It is important to mention the day-in and day-out tasks and responsibilities which are perhaps less strikingly significant but undoubtedly contributed to my growth over the past year. The most challenging problem to circumvent was finding the right avenue for programming. When I wrote my proposal, my intent was to use an online platform to create my mobile application. I even attended a PhoneGap/Buildfire training session held by the College of Nursing. To my disappointment, however, I realized the platform was limiting and did not present much potential for the work I wanted to put out. Upon looking into companies you can pay to program your app, I noted the significant cost was well above my ability to fund. Discouraged, I reached out to the OSU Computer Science Department, friends, and family to find someone with programming experience interested in working alongside me. The initial search was unfruitful, but I was finally connected to a University of Cincinnati student who assisted me during the summer of 2016. By the time school began in August, it was apparent that my project and the programmer’s skillset were not a good match, so I paid him for his time and effort and went back to searching for an avenue. While I did not use any of the work completed during this time on my current prototype, I learned what questions to ask when hiring, the importance of putting an agreement into contract, and experience collaborating with someone from a different field of experience. These lessons came in very useful when I met my current programmer and made me determined to get it right this time.


  1. Why is this change/transformation significant or valuable for your life? Write one or two paragraphs discussing why this change or development matters and/or relates to your academic, personal, and/or professional goals and future plans.

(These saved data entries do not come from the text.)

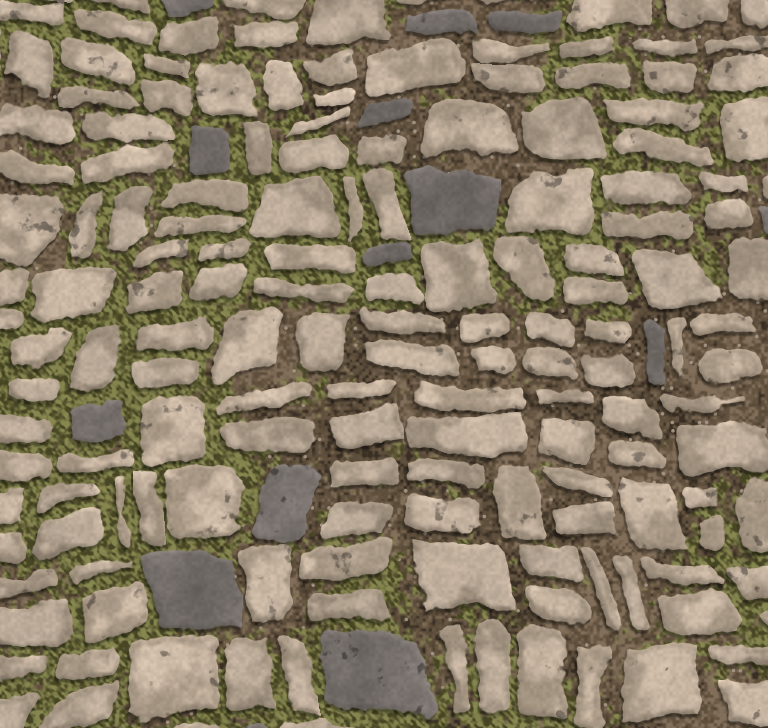
Reproduce this texture procedurally as a WebGL 1 fragment shader.

```glsl
precision highp float;
uniform vec2 u_resolution;

const vec3 STONE_LIGHT = vec3(0.785, 0.715, 0.64);
const vec3 STONE_SHADE = vec3(0.63, 0.57, 0.50);
const vec3 STONE_GREY = vec3(0.45, 0.425, 0.41);
const vec3 SOIL_LIGHT = vec3(0.51, 0.435, 0.355);
const vec3 SOIL_MID = vec3(0.37, 0.31, 0.235);
const vec3 SOIL_DARK = vec3(0.22, 0.18, 0.14);
const vec3 GRASS_LIGHT = vec3(0.53, 0.54, 0.31);
const vec3 GRASS_DARK = vec3(0.27, 0.27, 0.13);
const vec2 GRID_BASE = vec2(8.0, 7.5);    // courses and columns at the bottom
const vec2 GRID_GROWTH = vec2(2.0, 2.2);  // extra density towards the top
const float WARP = 0.10;
const float GAP = 0.085;
const float ROUGHNESS = 0.016;
const float GREY_SHARE = 0.09;
const vec2 LIGHT_STEP = vec2(0.002, 0.005);

vec2 hash2(vec2 p) {
  vec3 h = fract(vec3(p.xyx) * vec3(0.1031, 0.1030, 0.0973));
  h += dot(h, h.yzx + 33.33);
  return fract((h.xx + h.yz) * h.zy);
}

float noise(vec2 p) {
  vec2 i = floor(p), f = fract(p);
  f = f * f * (3.0 - 2.0 * f);
  vec2 e = vec2(1.0, 0.0);
  return mix(mix(hash2(i).x, hash2(i + e).x, f.x),
             mix(hash2(i + e.yx).x, hash2(i + e.xx).x, f.x), f.y);
}

float fbm(vec2 p) {
  float sum = 0.0, amp = 0.533;
  for (int k = 0; k < 4; k++) {
    sum += amp * noise(p);
    p = mat2(1.6, 1.2, -1.2, 1.6) * p + 7.3;
    amp *= 0.5;
  }
  return sum;
}

// Slanted, jittered joint on the left of a cell
float joint(vec2 cell, float height) {
  vec2 r = hash2(cell + 31.0) - 0.5;
  return cell.x + 0.45 * r.x + 0.3 * r.y * (height - 0.5);
}

// Signed distance to the nearest stone in x, stone id in yz
vec3 cobble(vec2 p) {
  vec2 q = p + WARP * (vec2(fbm(p * 3.0), fbm(p * 3.0 + 17.0)) - 0.5);
  vec2 density = GRID_BASE + GRID_GROWTH * q.y;
  vec2 g = vec2(q.x - 0.5, q.y) * density;
  float course = floor(g.y);
  vec2 courseRand = hash2(vec2(course, 5.0));
  float stretch = 0.85 + 0.35 * courseRand.x;
  g.x = g.x * stretch + 9.0 * courseRand.y;

  // Cell between two joints
  vec2 id = floor(g);
  float h = fract(g.y);
  if (g.x < joint(id, h)) id.x -= 1.0;
  else if (g.x > joint(id + vec2(1.0, 0.0), h)) id.x += 1.0;
  float left = joint(id, h), width = joint(id + vec2(1.0, 0.0), h) - left;
  vec2 t = vec2((g.x - left) / width, h);
  vec2 pitch = 1.0 / vec2(density.x * stretch, density.y + GRID_GROWTH.y * q.y);
  vec2 size = pitch * vec2(width, 1.0);

  // Split some cells into flat or narrow stones
  vec2 kind = hash2(id + 71.0);
  float cut = mix(0.36, 0.64, kind.y);
  if (kind.x < 0.54) {
    cut += 0.2 * (kind.y - 0.5) * (t.x - 0.5);
    float upper = step(cut, t.y), part = mix(cut, 1.0 - cut, upper);
    t.y = (t.y - upper * cut) / part;
    size.y *= part;
    id.y += 0.5 * upper;
  } else if (kind.x < 0.70) {
    float right = step(cut, t.x), part = mix(cut, 1.0 - cut, right);
    t.x = (t.x - right * cut) / part;
    size.x *= part;
    id.x += 0.5 * right;
  }

  // Sheared rounded box with one chipped side
  vec2 shape = hash2(id * 2.0 + 3.0), slant = hash2(id * 2.0 + 47.0) - 0.5;
  vec2 pos = (t - 0.5) * size;
  pos += slant * vec2(0.35, 0.2) * pos.yx;
  vec2 high = 0.5 * size - GAP * pitch.y * (0.4 + shape);
  vec2 low = 0.5 * size - GAP * pitch.y * (0.4 + hash2(id * 2.0 + 83.0));
  float corner = min(mix(0.006, 0.018, shape.x), 0.6 * min(high.x, high.y));
  vec2 side = max(pos - high, -pos - low) + corner;
  float d = length(max(side, 0.0)) + min(max(side.x, side.y), 0.0) - corner;
  vec2 chip = normalize(hash2(id * 2.0 + 19.0) - 0.5 + 0.001);
  d = max(d, dot(pos, chip) - 0.8 * dot(abs(chip), high));
  d += ROUGHNESS * (fbm(p * 34.0) - 0.48) + 0.003 * (noise(p * 130.0) - 0.5);
  return vec3(d, id);
}

void main() {
  vec2 p = gl_FragCoord.xy / u_resolution.y;
  float blur = max(0.0013, 0.8 / u_resolution.y);
  vec3 stone = cobble(p);
  float towardLight = cobble(p + LIGHT_STEP).x;
  float grain = noise(p * 230.0), grit = noise(p * 105.0 + 40.0);

  // Soil with crumbs and pale pebbles
  float crumb = 0.5 * grain + 0.3 * grit + 0.5 * fbm(p * 14.0) - 0.15;
  vec3 ground = mix(SOIL_DARK, SOIL_MID, smoothstep(0.15, 0.42, crumb));
  ground = mix(ground, SOIL_LIGHT, smoothstep(0.42, 0.76, crumb));
  vec2 pebbleCell = floor(p * 85.0), pebbleRand = hash2(pebbleCell + 9.0);
  float pebble = length(fract(p * 85.0) - 0.3 - 0.4 * pebbleRand.yx);
  ground = mix(ground, STONE_SHADE, step(0.93, pebbleRand.x) * smoothstep(0.28, 0.14, pebble));

  // Grass tufts, denser on the left
  float tuft = fbm(p * 6.0 + 60.0) + 0.2 * (0.5 - p.x) + 0.3 * (grit - 0.5);
  float blade = 0.55 * noise(vec2(p.x + p.y, p.y - p.x) * vec2(210.0, 95.0)) + 0.45 * grain;
  vec3 grass = mix(GRASS_DARK, GRASS_LIGHT, smoothstep(0.25, 0.72, blade));
  ground = mix(ground, grass, 0.9 * smoothstep(0.47, 0.58, tuft));
  ground *= 1.0 - 0.38 * smoothstep(0.003, -0.003, towardLight);

  // Worn stone face with stains, pits and a lit rim
  vec2 tone = hash2(stone.yz * 2.0 + 101.0);
  float worn = fbm(p * 22.0 + 12.0);
  float edge = smoothstep(-0.016, 0.0, stone.x);
  float stain = smoothstep(0.42, 0.72, worn + 0.22 * edge + 0.18 * (tone.y - 0.5));
  vec3 face = mix(STONE_LIGHT, STONE_SHADE, stain);
  face = mix(face, STONE_GREY * (0.85 + 0.35 * worn), step(tone.x, GREY_SHARE));
  face *= 0.94 + 0.10 * tone.y + 0.10 * (grain - 0.5) + 0.06 * (grit - 0.5);
  float pit = smoothstep(0.70, 0.82, fbm(p * 48.0 + 80.0)) * step(0.4, tone.y);
  face *= 1.0 - 0.35 * pit;
  float rim = clamp((towardLight - stone.x) / length(LIGHT_STEP), -1.0, 1.0);
  face *= 1.0 + 0.13 * rim * smoothstep(-0.010, 0.0, stone.x);

  gl_FragColor = vec4(mix(ground, face, smoothstep(blur, -blur, stone.x)), 1.0);
}
```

When I began my clinical rotations sophomore year, I realized with some discontent that I would not be satisfied to be a bedside nurse for my entire career. The aspects I love most about nursing—improving the lives of patients through health education and by implementing my problem-solving techniques to holistically treat their conditions—had application but not enough to fulfill me. After exploring a variety of different avenues, I realized that women and children are my favorite population to work with and I prefer to do so in the public health setting. I had always seen graduate school as the key to working with these populations, and while I will most likely still pursue that, I have been exposed to a whole new avenue: social entrepreneurship. I have learned that nursing is not the only career with will allow me to benefit the lives of others and I have gained confidence in realizing that I need not be confined.  The transformation this project has provided me with set me up to be satisfied in the pursuit of my passions and allowed me to gain relevant experience relating to public health of women and children. I am thrilled that this application could easily be translated into a research project. When it comes to making a difference and pursuing my ambitions, I have realized that the time to chase this goal is not “sometime in the future,” but instead “now.”

One of the reasons I chose to attend Ohio State over other universities was because I knew that their dedication to research, investing in their students, and vast accolades across a variety of disciplines would provide me with opportunities and growth that a smaller school could never offer. My STEP experience is a testament to the university’s dedication to student potential. Acquiring knowledge, as I do in the classroom, is important, but it is valuable only when accompanied by action. Thank you Ohio State for inspiring and funding that action.

Example of informative graphics of prototype.

Maternal Health Selection Page of Prototype